* [Work task]: Range to output from the entries below: the line containing "width: 1056px;" through the line containing "padding: 9px 7px 0 18px;". Set it down exactly, ends included, nothing else.

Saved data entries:
=-=-=-=-=

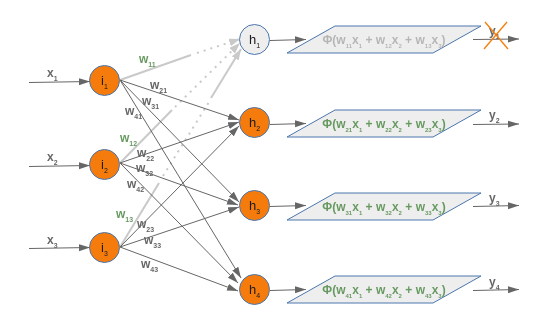
<!DOCTYPE html>
<html lang="en">
<head>
<meta charset="utf-8">
<title>Network layer with a dropped unit</title>
<style>
:root {
  --paper: #ffffff;
  --ink: #666666;
  --node-ink: #1c1c1c;
  --node: #f57c0c;
  --outline: #4a76ad;
  --panel: #eeeeee;
  --weight: #669960;
  --dropped: #c9c9c9;
  --dropped-ink: #b5b5b5;
}
* { box-sizing: border-box; }
html, body { margin: 0; overflow: hidden; background: var(--paper); }
.diagram {
  position: relative; width: 549px; height: 326px; overflow: hidden;
  background: var(--paper); color: var(--ink);
  font: bold 12px/14px "Liberation Sans", Arial, sans-serif;
}
.wires { position: absolute; inset: 0; display: block; }
.wire { stroke: var(--ink); stroke-width: 1; marker-end: url(#tip); }
.faded { stroke: var(--dropped); stroke-width: 2; }
.dots { stroke-dasharray: 2 5; }
.faded-end { marker-end: url(#tip-faded); }
.box { fill: var(--panel); stroke: var(--outline); }
.strike { stroke: var(--node); stroke-width: 1.3; }
.label, .node, .formula { position: absolute; white-space: nowrap; }
.label { left: var(--x); top: var(--y); }
sub { position: relative; top: 4px; vertical-align: baseline; font-size: 7px; line-height: 0; }
.green { color: var(--weight); }
.node {
  left: var(--x); top: var(--y); width: 31px; height: 31px;
  display: flex; align-items: center; justify-content: center;
  border: 1px solid var(--outline); border-radius: 50%;
  background: var(--node); color: var(--node-ink); font-weight: normal; font-size: 13px;
}
.node.off { background: var(--panel); }
.formula { left: 287px; top: var(--y); width: 194px; text-align: center; color: var(--weight); }
.formula sub { font-size: 6px; }
.formula.off { color: var(--dropped-ink); }
</style>
</head>
<body>
<main class="diagram">
  <svg class="wires" width="549" height="326" viewBox="0 0 549 326" aria-hidden="true">
    <defs>
      <marker id="tip" markerUnits="userSpaceOnUse" markerWidth="12" markerHeight="8" refX="11" refY="4" orient="auto"><polygon points="0,0.5 11,4 0,7.5" fill="#666666"/></marker>
      <marker id="tip-faded" markerUnits="userSpaceOnUse" markerWidth="12" markerHeight="8" refX="11" refY="4" orient="auto"><polygon points="0,0 11,4 0,8" fill="#c9c9c9"/></marker>
      <polygon id="box" class="box" points="335,26 481,26 433,53 287,53"/>
    </defs>

    <g class="dropped-weights">
      <line class="faded" x1="120" y1="80" x2="191" y2="55"/>
      <line class="faded dots faded-end" x1="197" y1="53" x2="240" y2="39"/>
      <line class="faded" x1="120" y1="163" x2="172" y2="110"/>
      <line class="faded dots faded-end" x1="175" y1="107" x2="240" y2="43"/>
      <line class="faded" x1="120" y1="247" x2="159" y2="183"/>
      <line class="faded dots" x1="163" y1="176" x2="209" y2="102"/>
      <line class="faded faded-end" x1="211" y1="98" x2="241" y2="49"/>
    </g>

    <g class="inputs">
      <line class="wire" x1="29" y1="82.5" x2="90" y2="81.5"/>
      <line class="wire" x1="29" y1="166.5" x2="90" y2="165.5"/>
      <line class="wire" x1="29" y1="248.5" x2="90" y2="247.5"/>
    </g>

    <g class="weights">
      <line class="wire" x1="120" y1="80" x2="239" y2="120"/>
      <line class="wire" x1="120" y1="80" x2="239" y2="202"/>
      <line class="wire" x1="120" y1="80" x2="241" y2="278"/>
      <line class="wire" x1="120" y1="163" x2="239" y2="122"/>
      <line class="wire" x1="120" y1="163" x2="238" y2="205"/>
      <line class="wire" x1="120" y1="163" x2="238" y2="283"/>
      <line class="wire" x1="120" y1="247" x2="239" y2="126"/>
      <line class="wire" x1="120" y1="247" x2="239" y2="207"/>
      <line class="wire" x1="120" y1="247" x2="238" y2="291"/>
    </g>

    <g class="activations">
      <use href="#box"/>
      <use href="#box" y="84"/>
      <use href="#box" y="167"/>
      <use href="#box" y="250"/>
      <line class="wire" x1="270" y1="40.5" x2="306" y2="39.5"/>
      <line class="wire" x1="270" y1="124.5" x2="306" y2="123.5"/>
      <line class="wire" x1="270" y1="206.5" x2="306" y2="205.5"/>
      <line class="wire" x1="270" y1="290.5" x2="306" y2="289.5"/>
    </g>

    <g class="outputs">
      <line class="wire" x1="473" y1="39.5" x2="519" y2="39"/>
      <line class="wire" x1="473" y1="124.5" x2="519" y2="124"/>
      <line class="wire" x1="473" y1="206.5" x2="519" y2="205.5"/>
      <line class="wire" x1="473" y1="290.5" x2="519" y2="289.5"/>
    </g>
  </svg>

  <span class="label" style="--x:47px;--y:66px">x<sub>1</sub></span>
  <span class="label" style="--x:47px;--y:150px">x<sub>2</sub></span>
  <span class="label" style="--x:47px;--y:233px">x<sub>3</sub></span>

  <span class="node" style="--x:89px;--y:65px"><span>i<sub>1</sub></span></span>
  <span class="node" style="--x:89px;--y:149px"><span>i<sub>2</sub></span></span>
  <span class="node" style="--x:89px;--y:232px"><span>i<sub>3</sub></span></span>

  <span class="label green" style="--x:139px;--y:52px">w<sub>11</sub></span>
  <span class="label" style="--x:150px;--y:78px">w<sub>21</sub></span>
  <span class="label" style="--x:142px;--y:94px">w<sub>31</sub></span>
  <span class="label" style="--x:125px;--y:104px">w<sub>41</sub></span>
  <span class="label green" style="--x:120px;--y:131px">w<sub>12</sub></span>
  <span class="label" style="--x:137px;--y:146px">w<sub>22</sub></span>
  <span class="label" style="--x:136px;--y:161px">w<sub>32</sub></span>
  <span class="label" style="--x:127px;--y:177px">w<sub>42</sub></span>
  <span class="label green" style="--x:116px;--y:207px">w<sub>13</sub></span>
  <span class="label" style="--x:137px;--y:217px">w<sub>23</sub></span>
  <span class="label" style="--x:144px;--y:233px">w<sub>33</sub></span>
  <span class="label" style="--x:141px;--y:257px">w<sub>43</sub></span>

  <span class="node off" style="--x:239px;--y:24px"><span>h<sub>1</sub></span></span>
  <span class="node" style="--x:239px;--y:107px"><span>h<sub>2</sub></span></span>
  <span class="node" style="--x:239px;--y:190px"><span>h<sub>3</sub></span></span>
  <span class="node" style="--x:239px;--y:274px"><span>h<sub>4</sub></span></span>

  <span class="formula off" style="--y:33px">Φ(w<sub>11</sub>x<sub>1</sub> + w<sub>12</sub>x<sub>2</sub> + w<sub>13</sub>x<sub>3</sub>)</span>
  <span class="formula" style="--y:117px">Φ(w<sub>21</sub>x<sub>1</sub> + w<sub>22</sub>x<sub>2</sub> + w<sub>23</sub>x<sub>3</sub>)</span>
  <span class="formula" style="--y:200px">Φ(w<sub>31</sub>x<sub>1</sub> + w<sub>32</sub>x<sub>2</sub> + w<sub>33</sub>x<sub>3</sub>)</span>
  <span class="formula" style="--y:283px">Φ(w<sub>41</sub>x<sub>1</sub> + w<sub>42</sub>x<sub>2</sub> + w<sub>43</sub>x<sub>3</sub>)</span>

  <span class="label" style="--x:489px;--y:24px">y<sub>1</sub></span>
  <span class="label" style="--x:489px;--y:108px">y<sub>2</sub></span>
  <span class="label" style="--x:489px;--y:191px">y<sub>3</sub></span>
  <span class="label" style="--x:489px;--y:275px">y<sub>4</sub></span>

  <svg class="wires" width="549" height="326" viewBox="0 0 549 326" role="img" aria-label="Output y1 is crossed out">
    <line class="strike" x1="485" y1="22" x2="508" y2="49"/>
    <line class="strike" x1="507" y1="22" x2="484" y2="49"/>
  </svg>
</main>
</body>
</html>
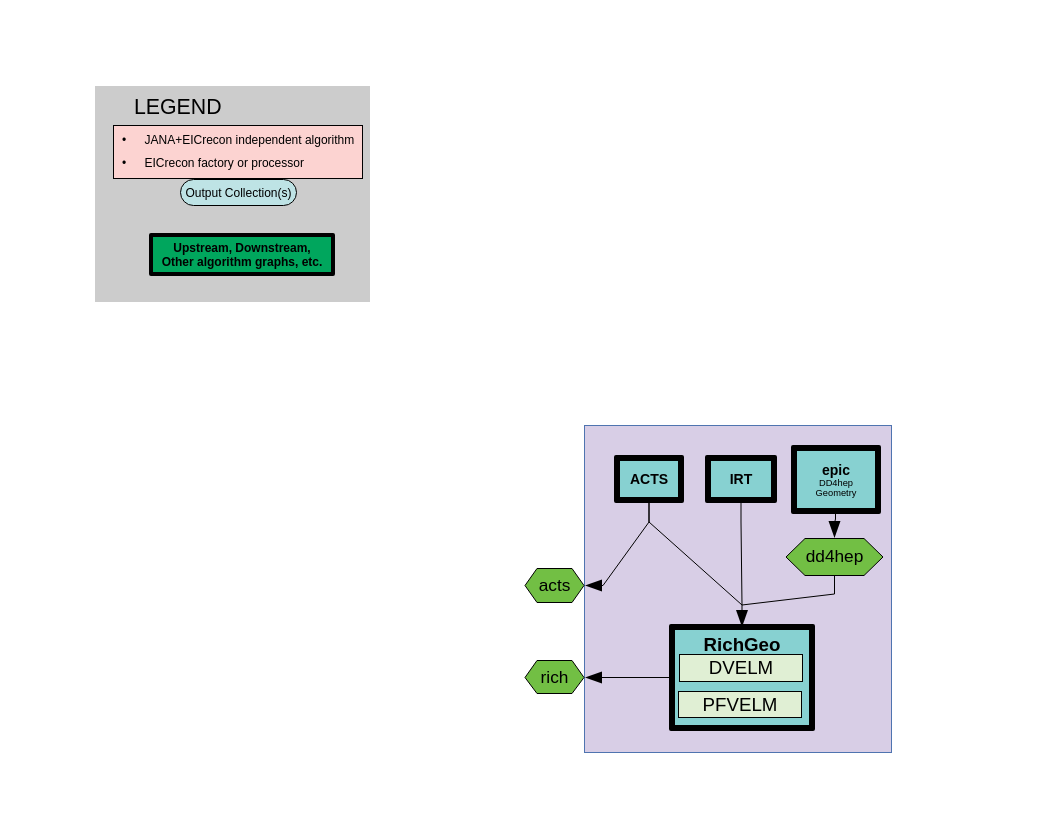
<!DOCTYPE html>
<html lang="en">
<head>
<meta charset="utf-8">
<title>Geometry services diagram</title>
<style>
:root {
  --ink: #000;
  --legend: #ccc;
  --algorithm: #fcd3d1;
  --collection: #bee3e5;
  --graph: #00a65d;
  --group: #d8cee6;
  --group-line: #4f74b0;
  --library: #87d1d1;
  --service: #72bf44;
  --detector: #e0efd4;
}
* { box-sizing: border-box; margin: 0; padding: 0; }
body {
  position: relative;
  width: 1056px;
  height: 816px;
  overflow: hidden;
  background: #fff;
  color: var(--ink);
  font-family: "Liberation Sans", Arial, sans-serif;
}
.legend {
  position: absolute;
  left: 95px; top: 86px;
  width: 275px; height: 216px;
  padding: 9px 7px 0 18px;
  background: var(--legend);
}
.legend h1 {
  height: 30px;
  padding-left: 21px;
  font-size: 21.3px;
  font-weight: 400;
  line-height: 25px;
}
.algorithms {
  width: 250px; height: 54px;
  padding: 3px 0 0 8px;
  border: 1px solid var(--ink);
  background: var(--algorithm);
  list-style: none;
  font-size: 12px;
  line-height: 23px;
  white-space: nowrap;
}
.algorithms li { display: flex; }
.algorithms li::before { content: "•"; width: 22.5px; }
.collection {
  display: flex; align-items: center; justify-content: center;
  width: 117px; height: 27px;
  margin: 0 0 0 67px;
  border: 1px solid var(--ink);
  border-radius: 14px;
  background: var(--collection);
  font-size: 12px;
  white-space: nowrap;
}
.graphs {
  display: flex; align-items: center; justify-content: center;
  width: 186px; height: 43px;
  margin: 27px 0 0 36px;
  border: 4px solid var(--ink);
  border-radius: 2px;
  background: var(--graph);
  font-size: 12px;
  font-weight: 700;
  line-height: 14px;
  text-align: center;
  white-space: nowrap;
}
.group {
  position: absolute;
  left: 584px; top: 425px;
  width: 308px; height: 328px;
  border: 1px solid var(--group-line);
  background: var(--group);
}
.wiring { position: absolute; left: 0; top: 0; }
.wiring .wire { fill: none; stroke: var(--ink); stroke-width: 1; }
.wiring .shape { fill: var(--service); stroke: var(--ink); stroke-width: 1; }
.library {
  position: absolute;
  display: flex; flex-direction: column; align-items: center; justify-content: center;
  border: 6px solid var(--ink);
  border-radius: 2px;
  background: var(--library);
  text-align: center;
}
.library h2 { font-size: 14px; line-height: 16px; }
.library p { font-size: 9.3px; line-height: 10px; }
.acts-library { left: 614px; top: 455px; width: 70px; height: 48px; }
.irt-library { left: 705px; top: 455px; width: 72px; height: 48px; }
.epic-library { left: 791px; top: 445px; width: 90px; height: 69px; padding-top: 1px; }
.richgeo {
  left: 669px; top: 624px;
  width: 146px; height: 107px;
  justify-content: flex-start;
  padding-top: 5px;
}
.richgeo h2 { font-size: 18.7px; line-height: 20px; }
.detector {
  display: flex; align-items: center; justify-content: center;
  border: 1px solid var(--ink);
  background: var(--detector);
  font-size: 18.7px;
}
.forward { width: 124px; height: 28px; margin-left: -2px; margin-top: -1px; }
.backward { width: 124px; height: 27px; margin: 9px 0 0 -4px; }
.service {
  position: absolute;
  display: flex; align-items: center; justify-content: center;
  font-size: 17.3px;
}
.acts-service { left: 525px; top: 568px; width: 59px; height: 34px; }
.rich-service { left: 525px; top: 660px; width: 59px; height: 34px; }
.dd4hep-service { left: 786px; top: 538px; width: 97px; height: 37px; }
</style>
</head>
<body>
<section class="legend">
  <h1>LEGEND</h1>
  <ul class="algorithms">
    <li>JANA+EICrecon independent algorithm</li>
    <li>EICrecon factory or processor</li>
  </ul>
  <div class="collection">Output Collection(s)</div>
  <div class="graphs">Upstream, Downstream,<br>Other algorithm graphs, etc.</div>
</section>

<main>
  <div class="group"></div>
  <svg class="wiring" width="1056" height="816" viewBox="0 0 1056 816" aria-hidden="true">
    <defs>
      <polygon id="arrowhead" points="0,0 -6,-17 6,-17"/>
    </defs>
    <polyline class="wire" points="649,502 649,522 603,585.5 598,585.5"/>
    <polyline class="wire" points="649,502 649,522 742,605 742,612"/>
    <polyline class="wire" points="741,502 741,522 742,605"/>
    <polyline class="wire" points="834.5,575 834.5,594 742,605"/>
    <polyline class="wire" points="835.5,513 835.5,519 834.5,523"/>
    <line class="wire" x1="670" y1="677.5" x2="598" y2="677.5"/>
    <use href="#arrowhead" transform="translate(742 627)"/>
    <use href="#arrowhead" transform="translate(834.5 538)"/>
    <use href="#arrowhead" transform="translate(585 585.5) rotate(90)"/>
    <use href="#arrowhead" transform="translate(585 677.5) rotate(90)"/>
    <polygon class="shape" points="525,585.5 537,568.5 572,568.5 584,585.5 572,602.5 537,602.5"/>
    <polygon class="shape" points="525,677.5 537,660.5 572,660.5 584,677.5 572,693.5 537,693.5"/>
    <polygon class="shape" points="786,557 805,538.5 864,538.5 883,557 864,575.5 805,575.5"/>
  </svg>

  <div class="library acts-library"><h2>ACTS</h2></div>
  <div class="library irt-library"><h2>IRT</h2></div>
  <div class="library epic-library"><h2>epic</h2><p>DD4hep<br>Geometry</p></div>
  <div class="library richgeo">
    <h2>RichGeo</h2>
    <div class="detector forward">DVELM</div>
    <div class="detector backward">PFVELM</div>
  </div>

  <div class="service acts-service">acts</div>
  <div class="service rich-service">rich</div>
  <div class="service dd4hep-service">dd4hep</div>
</main>
</body>
</html>
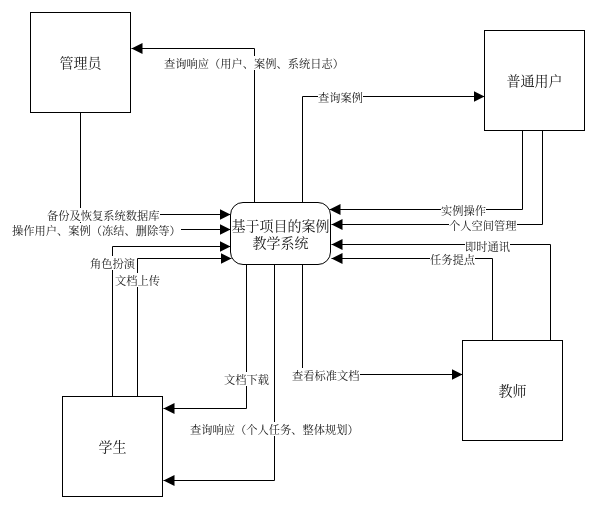
<!DOCTYPE html>
<html lang="zh-CN">
<head>
<meta charset="utf-8">
<title>基于项目的案例教学系统</title>
<style>
:root { --paper: #fff; --ink: #000; --text: #1c1c1c; }
* { box-sizing: border-box; }
html, body { margin: 0; overflow: hidden; background: var(--paper); }
.diagram {
  position: relative; width: 598px; height: 509px; overflow: hidden;
  background: var(--paper); color: var(--text);
  font-family: "Noto Serif CJK SC", "Noto Serif CJK JP", serif;
  text-spacing-trim: space-all;
}
.flows { position: absolute; inset: 0; display: block; }
.flows path { fill: none; stroke: var(--ink); stroke-width: 1; }
.flows marker path { fill: var(--ink); stroke: none; }
.node {
  position: absolute; width: 101px; height: 101px;
  display: flex; align-items: center; justify-content: center;
  border: 1px solid var(--ink); background: var(--paper);
  font-size: 14px; line-height: 17px; text-align: center; white-space: nowrap;
}
.admin { left: 30px; top: 12px; }
.user { left: 484px; top: 30px; }
.student { left: 62px; top: 396px; }
.teacher { left: 462px; top: 340px; }
.system { left: 230px; top: 202px; height: 63px; border-radius: 13px; }
.label {
  position: absolute; left: var(--x); top: var(--y);
  height: 14px; line-height: 14px; font-size: 11.25px;
  white-space: nowrap; background: var(--paper);
}
</style>
</head>
<body>
<main class="diagram">
  <svg class="flows" width="598" height="509" viewBox="0 0 598 509" aria-hidden="true">
    <defs>
      <marker id="arrow" markerUnits="userSpaceOnUse" markerWidth="12" markerHeight="12" refX="11" refY="6" orient="auto">
        <path d="M0 0.5L11 6L0 11.5Z"/>
      </marker>
    </defs>
    <g marker-end="url(#arrow)" transform="translate(.5 .5)">
      <path marker-end="url(#arrow)" d="M254 203V48H131"/>
      <path marker-end="url(#arrow)" d="M302 203V96H484"/>
      <path marker-end="url(#arrow)" d="M80 112V214H230"/>
      <path marker-end="url(#arrow)" d="M80 214V229H230"/>
      <path marker-end="url(#arrow)" d="M522 130V209H329"/>
      <path marker-end="url(#arrow)" d="M542 130V224H331"/>
      <path marker-end="url(#arrow)" d="M550 340V244H331"/>
      <path marker-end="url(#arrow)" d="M492 340V258H331"/>
      <path marker-end="url(#arrow)" d="M112 396V246H230"/>
      <path marker-end="url(#arrow)" d="M137 396V258H231"/>
      <path marker-end="url(#arrow)" d="M246 264V408H163"/>
      <path marker-end="url(#arrow)" d="M274 264V480H163"/>
      <path marker-end="url(#arrow)" d="M302 264V374H462"/>
    </g>
  </svg>

  <div class="node admin">管理员</div>
  <div class="node user">普通用户</div>
  <div class="node system">基于项目的案例<br>教学系统</div>
  <div class="node student">学生</div>
  <div class="node teacher">教师</div>

  <span class="label" style="--x:164px;--y:56px">查询响应（用户、案例、系统日志）</span>
  <span class="label" style="--x:318px;--y:90px">查询案例</span>
  <span class="label" style="--x:47px;--y:208px">备份及恢复系统数据库</span>
  <span class="label" style="--x:12px;--y:223px">操作用户、案例（冻结、删除等）</span>
  <span class="label" style="--x:441px;--y:203px">实例操作</span>
  <span class="label" style="--x:449px;--y:218px">个人空间管理</span>
  <span class="label" style="--x:465px;--y:239px">即时通讯</span>
  <span class="label" style="--x:430px;--y:252px">任务提点</span>
  <span class="label" style="--x:90px;--y:256px">角色扮演</span>
  <span class="label" style="--x:115px;--y:273px">文档上传</span>
  <span class="label" style="--x:224px;--y:372px">文档下载</span>
  <span class="label" style="--x:292px;--y:368px">查看标准文档</span>
  <span class="label" style="--x:190px;--y:422px">查询响应（个人任务、整体规划）</span>
</main>
</body>
</html>
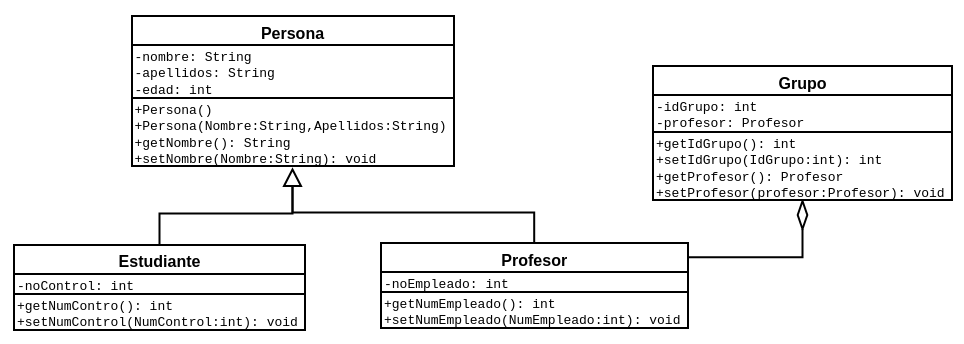
<!DOCTYPE html>
<html lang="es">
<head>
<meta charset="utf-8">
<title>Diagrama de clases</title>
<style>
:root { --ink: #000; --paper: #fff; }
* { box-sizing: border-box; margin: 0; padding: 0; }
html, body { width: 964px; height: 344px; overflow: hidden; background: var(--paper); }
.diagram { position: relative; width: 964px; height: 344px; color: var(--ink); }
.connectors { position: absolute; left: 0; top: 0; fill: none; stroke: var(--ink); stroke-width: 2; }
.connectors .head { fill: var(--paper); }
.class { position: absolute; display: grid; border: 2px solid var(--ink); background: var(--paper); }
.class h2 { display: flex; align-items: center; justify-content: center; padding-top: 6px; font: bold 16px/18px "Liberation Sans", Arial, sans-serif; }
.class ul { list-style: none; border-top: 2px solid var(--ink); padding: 4px 0 0 2px; font: 13px/16.3px "Liberation Mono", "Courier New", monospace; white-space: nowrap; }
.persona { left: 130.5px; top: 15px; width: 324px; height: 152px; grid-template-rows: 27px 53px 1fr; }
.grupo { left: 652px; top: 65px; width: 301px; height: 136px; grid-template-rows: 27px 37px 1fr; }
.estudiante { left: 13px; top: 243.5px; width: 293px; height: 87px; grid-template-rows: 27px 20px 1fr; }
.profesor { left: 380px; top: 242px; width: 308.5px; height: 87px; grid-template-rows: 27px 20px 1fr; }
</style>
</head>
<body>
<main class="diagram">
  <svg class="connectors" width="964" height="344" viewBox="0 0 964 344" aria-hidden="true">
    <g class="inheritance">
      <polyline points="292.5,186 292.5,213.5 159.5,213.5 159.5,245"/>
      <polyline points="292.5,186 292.5,212.5 534.2,212.5 534.2,243"/>
      <polygon class="head" points="292.5,169.5 301,186 284,186"/>
    </g>
    <g class="aggregation">
      <polyline points="688,257.3 802.5,257.3 802.5,229"/>
      <polygon class="head" points="802.5,201 807.3,215 802.5,229 797.7,215"/>
    </g>
  </svg>

  <section class="class persona">
    <h2>Persona</h2>
    <ul>
      <li>-nombre: String</li>
      <li>-apellidos: String</li>
      <li>-edad: int</li>
    </ul>
    <ul>
      <li>+Persona()</li>
      <li>+Persona(Nombre:String,Apellidos:String)</li>
      <li>+getNombre(): String</li>
      <li>+setNombre(Nombre:String): void</li>
    </ul>
  </section>

  <section class="class grupo">
    <h2>Grupo</h2>
    <ul>
      <li>-idGrupo: int</li>
      <li>-profesor: Profesor</li>
    </ul>
    <ul>
      <li>+getIdGrupo(): int</li>
      <li>+setIdGrupo(IdGrupo:int): int</li>
      <li>+getProfesor(): Profesor</li>
      <li>+setProfesor(profesor:Profesor): void</li>
    </ul>
  </section>

  <section class="class estudiante">
    <h2>Estudiante</h2>
    <ul>
      <li>-noControl: int</li>
    </ul>
    <ul>
      <li>+getNumContro(): int</li>
      <li>+setNumControl(NumControl:int): void</li>
    </ul>
  </section>

  <section class="class profesor">
    <h2>Profesor</h2>
    <ul>
      <li>-noEmpleado: int</li>
    </ul>
    <ul>
      <li>+getNumEmpleado(): int</li>
      <li>+setNumEmpleado(NumEmpleado:int): void</li>
    </ul>
  </section>
</main>
</body>
</html>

=-=-=-=-=

* [Solution below]:
  width: 1056px;
  height: 816px;
  overflow: hidden;
  background: #fff;
  color: var(--ink);
  font-family: "Liberation Sans", Arial, sans-serif;
}
.legend {
  position: absolute;
  left: 95px; top: 86px;
  width: 275px; height: 216px;
  padding: 9px 7px 0 18px;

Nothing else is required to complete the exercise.